▶ **Work order**
Of the entries below, return exactly those lines that fall between the one containing "#000; --line: #222;" and the one containing "var(--line); background: var(--paper);", the two end lines included.

(Stored data entries)
-------

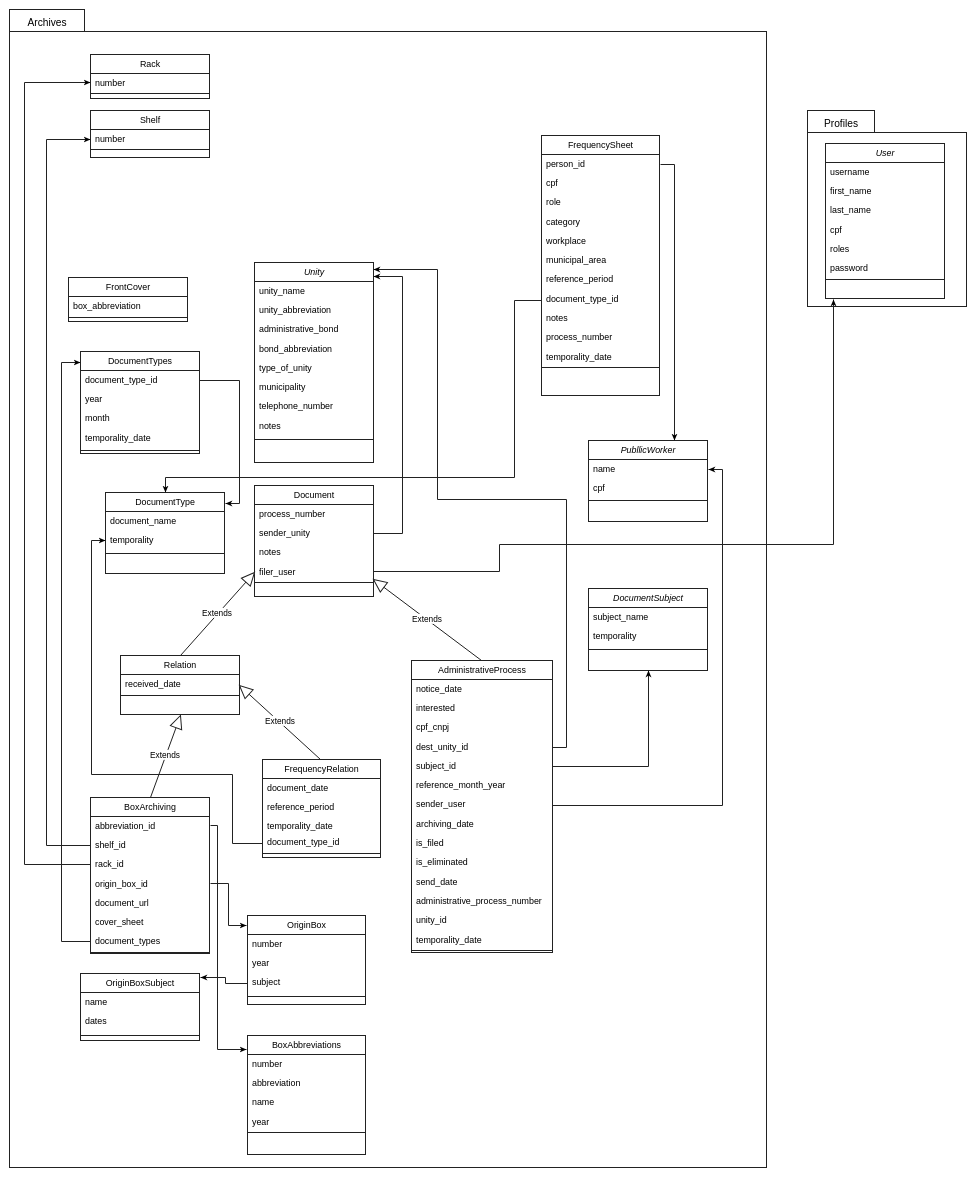
<!DOCTYPE html>
<html lang="en">
<head>
<meta charset="utf-8">
<title>Archives class diagram</title>
<style>
:root { --ink: #000; --line: #222; --paper: #fff; --row: 19.3px; }
* { box-sizing: border-box; margin: 0; padding: 0; }
html, body { width: 976px; height: 1177px; overflow: hidden; background: var(--paper); }
body { font: 8.9px/1 "Liberation Sans", Arial, sans-serif; color: var(--ink); }
.diagram { position: relative; width: 976px; height: 1177px; overflow: hidden; }
.package, .class { position: absolute; left: var(--x); top: var(--y); width: var(--w); height: var(--h); display: flex; flex-direction: column; }
.package h1 { flex: none; width: var(--tab); height: 22px; padding-top: 5px; border: 1px solid var(--line); border-bottom: 0; font-size: 10.2px; font-weight: 400; display: flex; align-items: center; justify-content: center; }
.package .frame { flex: 1; border: 1px solid var(--line); }
.class { border: 1px solid var(--line); background: var(--paper); }
.class h2 { flex: none; height: 19px; border-bottom: 1px solid var(--line); font-size: 8.9px; font-weight: 400; display: flex; align-items: center; justify-content: center; }
.class.abstract h2 { font-style: italic; }
.class ul { flex: none; height: var(--list); list-style: none; }
.class li { height: var(--row); padding: 0 0 1px 4px; display: flex; align-items: center; white-space: nowrap; }
.class.compact li:last-child { height: 12px; }
.class .methods { flex: 1; border-top: 1px solid var(--line); }
.links { position: absolute; left: 0; top: 0; }
.links g { fill: none; stroke: var(--line); stroke-width: 1; }
.label { position: absolute; left: var(--x); top: var(--y); transform: translate(-50%, -50%); background: var(--paper); font-size: 8.3px; padding: 1px 0; }
</style>
</head>
<body>
<main class="diagram">

<section class="package" style="--x:9px;--y:9px;--w:758px;--h:1159px;--tab:76px"><h1>Archives</h1><div class="frame"></div></section>
<section class="package" style="--x:807px;--y:110px;--w:160px;--h:197px;--tab:68px"><h1>Profiles</h1><div class="frame"></div></section>

<article class="class" style="--x:90px;--y:54px;--w:120px;--h:45px;--list:19px">
<h2>Rack</h2><ul><li>number</li></ul><div class="methods"></div></article>

<article class="class" style="--x:90px;--y:110px;--w:120px;--h:48px;--list:19px">
<h2>Shelf</h2><ul><li>number</li></ul><div class="methods"></div></article>

<article class="class" style="--x:541px;--y:135px;--w:119px;--h:261px;--list:212px">
<h2>FrequencySheet</h2>
<ul><li>person_id</li><li>cpf</li><li>role</li><li>category</li><li>workplace</li><li>municipal_area</li><li>reference_period</li><li>document_type_id</li><li>notes</li><li>process_number</li><li>temporality_date</li></ul>
<div class="methods"></div></article>

<article class="class abstract" style="--x:825px;--y:143px;--w:120px;--h:156px;--list:116px">
<h2>User</h2>
<ul><li>username</li><li>first_name</li><li>last_name</li><li>cpf</li><li>roles</li><li>password</li></ul>
<div class="methods"></div></article>

<article class="class abstract" style="--x:254px;--y:262px;--w:120px;--h:201px;--list:157px">
<h2>Unity</h2>
<ul><li>unity_name</li><li>unity_abbreviation</li><li>administrative_bond</li><li>bond_abbreviation</li><li>type_of_unity</li><li>municipality</li><li>telephone_number</li><li>notes</li></ul>
<div class="methods"></div></article>

<article class="class" style="--x:68px;--y:277px;--w:120px;--h:45px;--list:20px">
<h2>FrontCover</h2><ul><li>box_abbreviation</li></ul><div class="methods"></div></article>

<article class="class" style="--x:80px;--y:351px;--w:120px;--h:103px;--list:79px">
<h2>DocumentTypes</h2>
<ul><li>document_type_id</li><li>year</li><li>month</li><li>temporality_date</li></ul>
<div class="methods"></div></article>

<article class="class" style="--x:105px;--y:492px;--w:120px;--h:82px;--list:41px">
<h2>DocumentType</h2><ul><li>document_name</li><li>temporality</li></ul><div class="methods"></div></article>

<article class="class" style="--x:254px;--y:485px;--w:120px;--h:112px;--list:77px">
<h2>Document</h2>
<ul><li>process_number</li><li>sender_unity</li><li>notes</li><li>filer_user</li></ul>
<div class="methods"></div></article>

<article class="class abstract" style="--x:588px;--y:440px;--w:120px;--h:82px;--list:40px">
<h2>PubllicWorker</h2><ul><li>name</li><li>cpf</li></ul><div class="methods"></div></article>

<article class="class abstract" style="--x:588px;--y:588px;--w:120px;--h:83px;--list:41px">
<h2>DocumentSubject</h2><ul><li>subject_name</li><li>temporality</li></ul><div class="methods"></div></article>

<article class="class" style="--x:120px;--y:655px;--w:120px;--h:60px;--list:20px">
<h2>Relation</h2><ul><li>received_date</li></ul><div class="methods"></div></article>

<article class="class" style="--x:411px;--y:660px;--w:142px;--h:293px;--list:270px">
<h2>AdministrativeProcess</h2>
<ul><li>notice_date</li><li>interested</li><li>cpf_cnpj</li><li>dest_unity_id</li><li>subject_id</li><li>reference_month_year</li><li>sender_user</li><li>archiving_date</li><li>is_filed</li><li>is_eliminated</li><li>send_date</li><li>administrative_process_number</li><li>unity_id</li><li>temporality_date</li></ul>
<div class="methods"></div></article>

<article class="class compact" style="--x:262px;--y:759px;--w:119px;--h:99px;--list:74px">
<h2>FrequencyRelation</h2>
<ul><li>document_date</li><li>reference_period</li><li>temporality_date</li><li>document_type_id</li></ul>
<div class="methods"></div></article>

<article class="class" style="--x:90px;--y:797px;--w:120px;--h:157px;--list:135px">
<h2>BoxArchiving</h2>
<ul><li>abbreviation_id</li><li>shelf_id</li><li>rack_id</li><li>origin_box_id</li><li>document_url</li><li>cover_sheet</li><li>document_types</li></ul>
<div class="methods"></div></article>

<article class="class" style="--x:247px;--y:915px;--w:119px;--h:90px;--list:61px">
<h2>OriginBox</h2><ul><li>number</li><li>year</li><li>subject</li></ul><div class="methods"></div></article>

<article class="class" style="--x:80px;--y:973px;--w:120px;--h:68px;--list:42px">
<h2>OriginBoxSubject</h2><ul><li>name</li><li>dates</li></ul><div class="methods"></div></article>

<article class="class" style="--x:247px;--y:1035px;--w:119px;--h:120px;--list:77px">
<h2>BoxAbbreviations</h2>
<ul><li>number</li><li>abbreviation</li><li>name</li><li>year</li></ul>
<div class="methods"></div></article>

<svg class="links" width="976" height="1177" viewBox="0 0 976 1177" aria-hidden="true">
<defs>
<marker id="arrow" markerUnits="userSpaceOnUse" markerWidth="8" markerHeight="8" refX="7" refY="4" orient="auto"><path d="M7 4L0 1L2 4L0 7Z" fill="#000"/></marker>
<marker id="extends" markerUnits="userSpaceOnUse" markerWidth="16" markerHeight="16" refX="14" refY="8" orient="auto"><path d="M14 8L1 2V14Z" fill="#fff" stroke="#222"/></marker>
</defs>
<g transform="translate(.5 .5)" marker-end="url(#arrow)">
<path marker-end="url(#arrow)" d="M90 864H24V82H90"/>
<path marker-end="url(#arrow)" d="M90 845H46V139H90"/>
<path marker-end="url(#arrow)" d="M90 941H61V362H80"/>
<path marker-end="url(#arrow)" d="M199 380H239V503H225"/>
<path marker-end="url(#arrow)" d="M541 300H514V477H165V492"/>
<path marker-end="url(#arrow)" d="M660 164H674V440"/>
<path marker-end="url(#arrow)" d="M373 533H402V276H373"/>
<path marker-end="url(#arrow)" d="M552 747H566V499H437V269H373"/>
<path marker-end="url(#arrow)" d="M373 571H499V544H833V299"/>
<path marker-end="url(#arrow)" d="M552 805H722V469H708"/>
<path marker-end="url(#arrow)" d="M552 766H648V670"/>
<path marker-end="url(#arrow)" d="M210 825H217V1049H246"/>
<path marker-end="url(#arrow)" d="M210 883H228V925H246"/>
<path marker-end="url(#arrow)" d="M247 983H225V977H200"/>
<path marker-end="url(#arrow)" d="M262 843H232V774H91V540H105"/>
</g>
<g transform="translate(.5 .5)">
<path marker-end="url(#extends)" d="M180 655L254 572"/>
<path marker-end="url(#extends)" d="M481 660L373 579"/>
<path marker-end="url(#extends)" d="M320 759L239 685"/>
<path marker-end="url(#extends)" d="M150 797L180 715"/>
</g>
</svg>

<span class="label" style="--x:217px;--y:613px">Extends</span>
<span class="label" style="--x:427px;--y:619px">Extends</span>
<span class="label" style="--x:280px;--y:721px">Extends</span>
<span class="label" style="--x:165px;--y:755px">Extends</span>
</main>
</body>
</html>
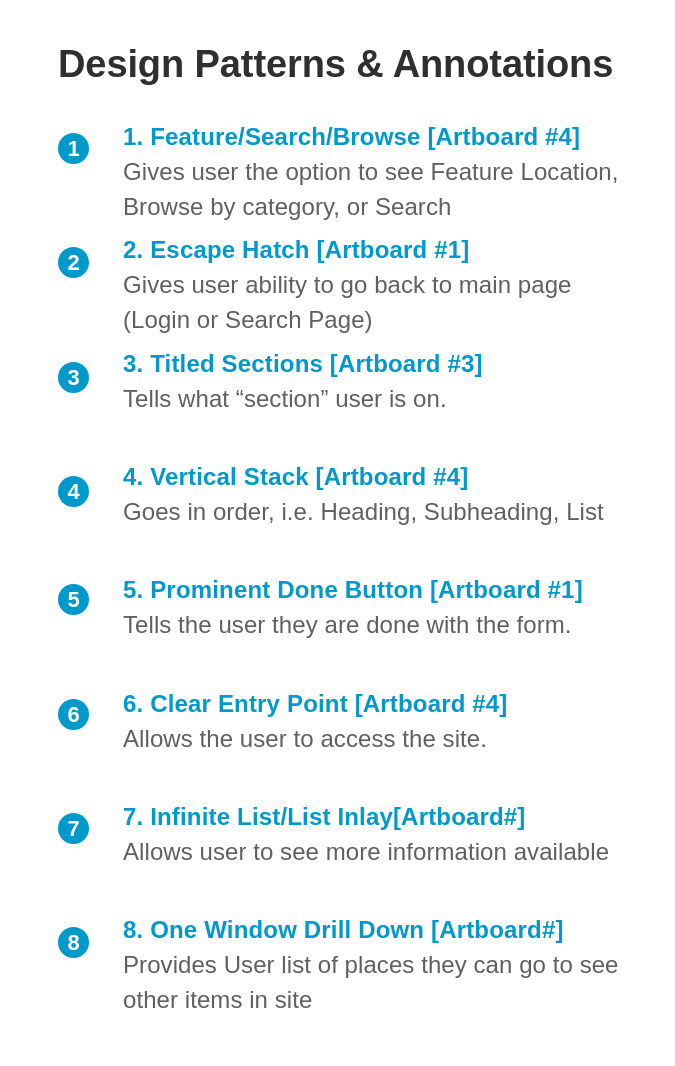
<!DOCTYPE html>
<html lang="en">
<head>
<meta charset="utf-8">
<title>Design Patterns &amp; Annotations</title>
<style>
:root {
  --paper: #ffffff;
  --ink: #2f2f31;
  --accent: #0099cc;
  --body: #606062;
}
* { box-sizing: border-box; margin: 0; padding: 0; }
html, body { width: 675px; height: 1066px; overflow: hidden; background: var(--paper); }
.sheet {
  width: 675px;
  height: 1066px;
  padding: 42px 0 0 58px;
  font-family: "Liberation Sans", Arial, sans-serif;
  color: var(--body);
}
.sheet-title {
  height: 44px;
  margin-bottom: 33px;
  font-size: 38px;
  line-height: 44px;
  letter-spacing: -0.1px;
  white-space: nowrap;
  color: var(--ink);
}
.patterns {
  display: grid;
  grid-template-rows: repeat(8, 113.35px);
  list-style: none;
}
.pattern {
  display: grid;
  grid-template-columns: 31px 1fr;
  column-gap: 34px;
  align-items: start;
}
.badge {
  width: 31px;
  height: 31px;
  margin-top: var(--drop);
  border-radius: 50%;
  background: var(--accent);
  color: var(--paper);
  font-size: 22px;
  font-weight: 700;
  line-height: 31px;
  text-align: center;
}
.note { font-size: 24px; line-height: 35px; white-space: nowrap; }
.note h2 {
  font-size: 24px;
  line-height: 35px;
  letter-spacing: 0.17px;
  color: var(--accent);
}
.note p { letter-spacing: 0.07px; }
</style>
</head>
<body>
<main class="sheet">
  <h1 class="sheet-title">Design Patterns &amp; Annotations</h1>
  <ol class="patterns">
    <li class="pattern" style="--drop: 13.5px">
      <span class="badge">1</span>
      <div class="note">
        <h2>1. Feature/Search/Browse [Artboard #4]</h2>
        <p>Gives user the option to see Feature Location,<br>Browse by category, or Search</p>
      </div>
    </li>
    <li class="pattern" style="--drop: 15px">
      <span class="badge">2</span>
      <div class="note">
        <h2>2. Escape Hatch [Artboard #1]</h2>
        <p>Gives user ability to go back to main page<br>(Login or Search Page)</p>
      </div>
    </li>
    <li class="pattern" style="--drop: 16.3px">
      <span class="badge">3</span>
      <div class="note">
        <h2>3. Titled Sections [Artboard #3]</h2>
        <p>Tells what “section” user is on.</p>
      </div>
    </li>
    <li class="pattern" style="--drop: 17.4px">
      <span class="badge">4</span>
      <div class="note">
        <h2>4. Vertical Stack [Artboard #4]</h2>
        <p>Goes in order, i.e. Heading, Subheading, List</p>
      </div>
    </li>
    <li class="pattern" style="--drop: 11.6px">
      <span class="badge">5</span>
      <div class="note">
        <h2>5. Prominent Done Button [Artboard #1]</h2>
        <p>Tells the user they are done with the form.</p>
      </div>
    </li>
    <li class="pattern" style="--drop: 12.8px">
      <span class="badge">6</span>
      <div class="note">
        <h2>6. Clear Entry Point [Artboard #4]</h2>
        <p>Allows the user to access the site.</p>
      </div>
    </li>
    <li class="pattern" style="--drop: 13.9px">
      <span class="badge">7</span>
      <div class="note">
        <h2>7. Infinite List/List Inlay[Artboard#]</h2>
        <p>Allows user to see more information available</p>
      </div>
    </li>
    <li class="pattern" style="--drop: 15px">
      <span class="badge">8</span>
      <div class="note">
        <h2>8. One Window Drill Down [Artboard#]</h2>
        <p>Provides User list of places they can go to see<br>other items in site</p>
      </div>
    </li>
  </ol>
</main>
</body>
</html>
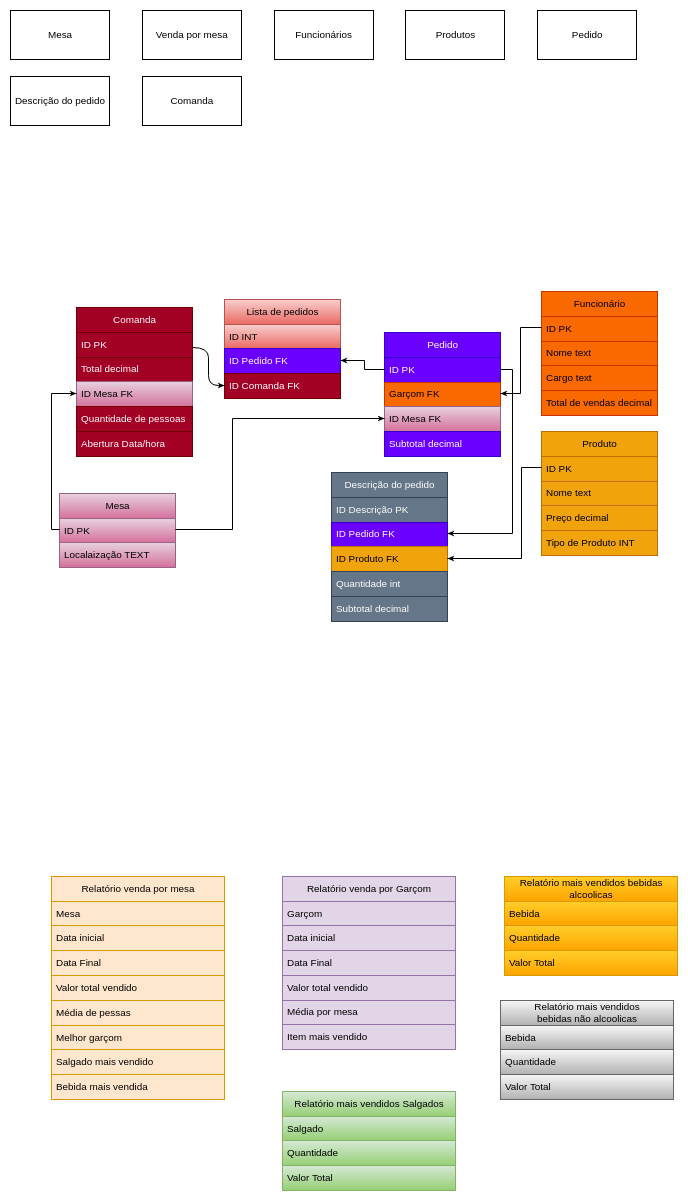
<!DOCTYPE html>
<html lang="pt-BR">
<head>
<meta charset="utf-8">
<title>Modelo de dados do restaurante</title>
<style>
:root {
  --ink: #000;
  --paper: #fff;
  --crimson: #a20025; --crimson-line: #6f0000;
  --violet: #6a00ff; --violet-line: #3700cc;
  --orange: #fa6800; --orange-line: #c73500;
  --amber: #f0a30a; --amber-line: #bd7000;
  --slate: #647687; --slate-line: #314354;
  --pink: linear-gradient(#e6d0de, #d5739d); --pink-line: #996185;
  --coral: linear-gradient(#f8cecc, #ea6b66); --coral-line: #b85450;
  --peach: #ffe6cc; --peach-line: #d79b00;
  --lilac: #e1d5e7; --lilac-line: #9673a6;
  --gold: linear-gradient(#ffcd28, #ffa500); --gold-line: #d79b00;
  --gray: linear-gradient(#f5f5f5, #b3b3b3); --gray-line: #666;
  --green: linear-gradient(#d5e8d4, #97d077); --green-line: #82b366;
}
* { box-sizing: border-box; margin: 0; padding: 0; }
body {
  position: relative; width: 688px; height: 1200px; overflow: hidden;
  background: var(--paper); color: var(--ink);
  font: 9.9px/12px "Liberation Sans", Arial, sans-serif;
}
ul { list-style: none; }

.entities {
  position: absolute; left: 10px; top: 10px;
  display: grid; grid-template-columns: repeat(5, 100px); grid-auto-rows: 50px;
  gap: 16px 31.8px;
}
.entities li {
  display: flex; align-items: center; justify-content: center;
  border: 1px solid var(--ink); white-space: nowrap;
}

.table { display: flex; flex-direction: column; }
.table h2, .table li {
  display: flex; align-items: center; flex: 1 1 0; min-height: 0;
  border: 1px solid var(--line); background: var(--fill); color: var(--text, #000);
  font: inherit; white-space: nowrap;
}
.table h2 { flex: none; height: 25.7px; justify-content: center; text-align: center; }
.table ul { display: flex; flex-direction: column; flex: 1; min-height: 0; }
.table li { margin-top: -1px; padding-left: 4px; }

.crimson { --fill: var(--crimson); --line: var(--crimson-line); --text: #fff; }
.violet { --fill: var(--violet); --line: var(--violet-line); --text: #fff; }
.orange { --fill: var(--orange); --line: var(--orange-line); --text: #000; }
.amber { --fill: var(--amber); --line: var(--amber-line); --text: #000; }
.slate { --fill: var(--slate); --line: var(--slate-line); --text: #fff; }
.pink { --fill: var(--pink); --line: var(--pink-line); --text: #000; }
.coral { --fill: var(--coral); --line: var(--coral-line); --text: #000; }
.peach { --fill: var(--peach); --line: var(--peach-line); }
.lilac { --fill: var(--lilac); --line: var(--lilac-line); }
.gold { --fill: var(--gold); --line: var(--gold-line); }
.gray { --fill: var(--gray); --line: var(--gray-line); }
.green { --fill: var(--green); --line: var(--green-line); }

.schema .table { position: absolute; width: 117px; }
#comanda { left: 76px; top: 307px; height: 150px; }
#lista { left: 224px; top: 299px; height: 100px; }
#pedido { left: 384px; top: 332px; height: 125px; }
#funcionario { left: 541px; top: 291px; height: 125px; }
#produto { left: 541px; top: 431px; height: 125px; }
#descricao { left: 331px; top: 472px; height: 150px; }
#mesa { left: 59px; top: 493px; height: 75px; }
.relations { position: absolute; left: 0; top: 0; }

.reports {
  position: absolute; left: 51px; top: 876px;
  display: flex; align-items: flex-start;
}
.column { display: flex; flex-direction: column; width: 174px; }
.column + .column { margin-left: 57px; }
.column:nth-child(2) { gap: 41px; }
.column:nth-child(3) { gap: 24px; margin-left: 48px; }
.rows-4 { height: 100px; }
.rows-7 { height: 174px; }
.rows-9 { height: 224px; }
.reports .gray { margin-left: -4px; margin-right: 4px; }
</style>
</head>
<body>
<ul class="entities">
  <li>Mesa</li><li>Venda por mesa</li><li>Funcionários</li><li>Produtos</li><li>Pedido</li>
  <li>Descrição do pedido</li><li>Comanda</li>
</ul>

<main class="schema">
  <section class="table crimson" id="comanda">
    <h2>Comanda</h2>
    <ul>
      <li>ID PK</li>
      <li>Total decimal</li>
      <li class="pink">ID Mesa FK</li>
      <li>Quantidade de pessoas</li>
      <li>Abertura Data/hora</li>
    </ul>
  </section>
  <section class="table coral" id="lista">
    <h2>Lista de pedidos</h2>
    <ul>
      <li>ID INT</li>
      <li class="violet">ID Pedido FK</li>
      <li class="crimson">ID Comanda FK</li>
    </ul>
  </section>
  <section class="table violet" id="pedido">
    <h2>Pedido</h2>
    <ul>
      <li>ID PK</li>
      <li class="orange">Garçom FK</li>
      <li class="pink">ID Mesa FK</li>
      <li>Subtotal decimal</li>
    </ul>
  </section>
  <section class="table orange" id="funcionario">
    <h2>Funcionário</h2>
    <ul>
      <li>ID PK</li>
      <li>Nome text</li>
      <li>Cargo text</li>
      <li>Total de vendas decimal</li>
    </ul>
  </section>
  <section class="table amber" id="produto">
    <h2>Produto</h2>
    <ul>
      <li>ID PK</li>
      <li>Nome text</li>
      <li>Preço decimal</li>
      <li>Tipo de Produto INT</li>
    </ul>
  </section>
  <section class="table slate" id="descricao">
    <h2>Descrição do pedido</h2>
    <ul>
      <li>ID Descrição PK</li>
      <li class="violet">ID Pedido FK</li>
      <li class="amber">ID Produto FK</li>
      <li>Quantidade int</li>
      <li>Subtotal decimal</li>
    </ul>
  </section>
  <section class="table pink" id="mesa">
    <h2>Mesa</h2>
    <ul>
      <li>ID PK</li>
      <li>Localaização TEXT</li>
    </ul>
  </section>

  <svg class="relations" width="688" height="1200" viewBox="0 0 688 1200" aria-hidden="true">
    <defs>
      <marker id="arrow" markerUnits="userSpaceOnUse" markerWidth="8" markerHeight="8" refX="7" refY="4" orient="auto">
        <path d="M7 4L0 1L2 4L0 7Z"/>
      </marker>
    </defs>
    <g transform="translate(.5 .5)" fill="none" stroke="#000" marker-end="url(#arrow)">
      <path marker-end="url(#arrow)" d="M192 347Q208 347 208 357V375Q208 385 218 385H224"/>
      <path marker-end="url(#arrow)" d="M384 369H364V360H340"/>
      <path marker-end="url(#arrow)" d="M59 529H51V393H76"/>
      <path marker-end="url(#arrow)" d="M175 529H232V418H384"/>
      <path marker-end="url(#arrow)" d="M500 369H512V533H447"/>
      <path marker-end="url(#arrow)" d="M541 327H520V393H500"/>
      <path marker-end="url(#arrow)" d="M541 467H521V558H447"/>
    </g>
  </svg>
</main>

<div class="reports">
  <div class="column">
    <section class="table peach rows-9">
      <h2>Relatório venda por mesa</h2>
      <ul>
        <li>Mesa</li>
        <li>Data inicial</li>
        <li>Data Final</li>
        <li>Valor total vendido</li>
        <li>Média de pessas</li>
        <li>Melhor garçom</li>
        <li>Salgado mais vendido</li>
        <li>Bebida mais vendida</li>
      </ul>
    </section>
  </div>
  <div class="column">
    <section class="table lilac rows-7">
      <h2>Relatório venda por Garçom</h2>
      <ul>
        <li>Garçom</li>
        <li>Data inicial</li>
        <li>Data Final</li>
        <li>Valor total vendido</li>
        <li>Média por mesa</li>
        <li>Item mais vendido</li>
      </ul>
    </section>
    <section class="table green rows-4">
      <h2>Relatório mais vendidos Salgados</h2>
      <ul>
        <li>Salgado</li>
        <li>Quantidade</li>
        <li>Valor Total</li>
      </ul>
    </section>
  </div>
  <div class="column">
    <section class="table gold rows-4">
      <h2>Relatório mais vendidos bebidas<br>alcoolicas</h2>
      <ul>
        <li>Bebida</li>
        <li>Quantidade</li>
        <li>Valor Total</li>
      </ul>
    </section>
    <section class="table gray rows-4">
      <h2>Relatório mais vendidos<br>bebidas não alcoolicas</h2>
      <ul>
        <li>Bebida</li>
        <li>Quantidade</li>
        <li>Valor Total</li>
      </ul>
    </section>
  </div>
</div>
</body>
</html>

-------

▶ **Task result**
:root { --ink: #000; --line: #222; --paper: #fff; --row: 19.3px; }
* { box-sizing: border-box; margin: 0; padding: 0; }
html, body { width: 976px; height: 1177px; overflow: hidden; background: var(--paper); }
body { font: 8.9px/1 "Liberation Sans", Arial, sans-serif; color: var(--ink); }
.diagram { position: relative; width: 976px; height: 1177px; overflow: hidden; }
.package, .class { position: absolute; left: var(--x); top: var(--y); width: var(--w); height: var(--h); display: flex; flex-direction: column; }
.package h1 { flex: none; width: var(--tab); height: 22px; padding-top: 5px; border: 1px solid var(--line); border-bottom: 0; font-size: 10.2px; font-weight: 400; display: flex; align-items: center; justify-content: center; }
.package .frame { flex: 1; border: 1px solid var(--line); }
.class { border: 1px solid var(--line); background: var(--paper); }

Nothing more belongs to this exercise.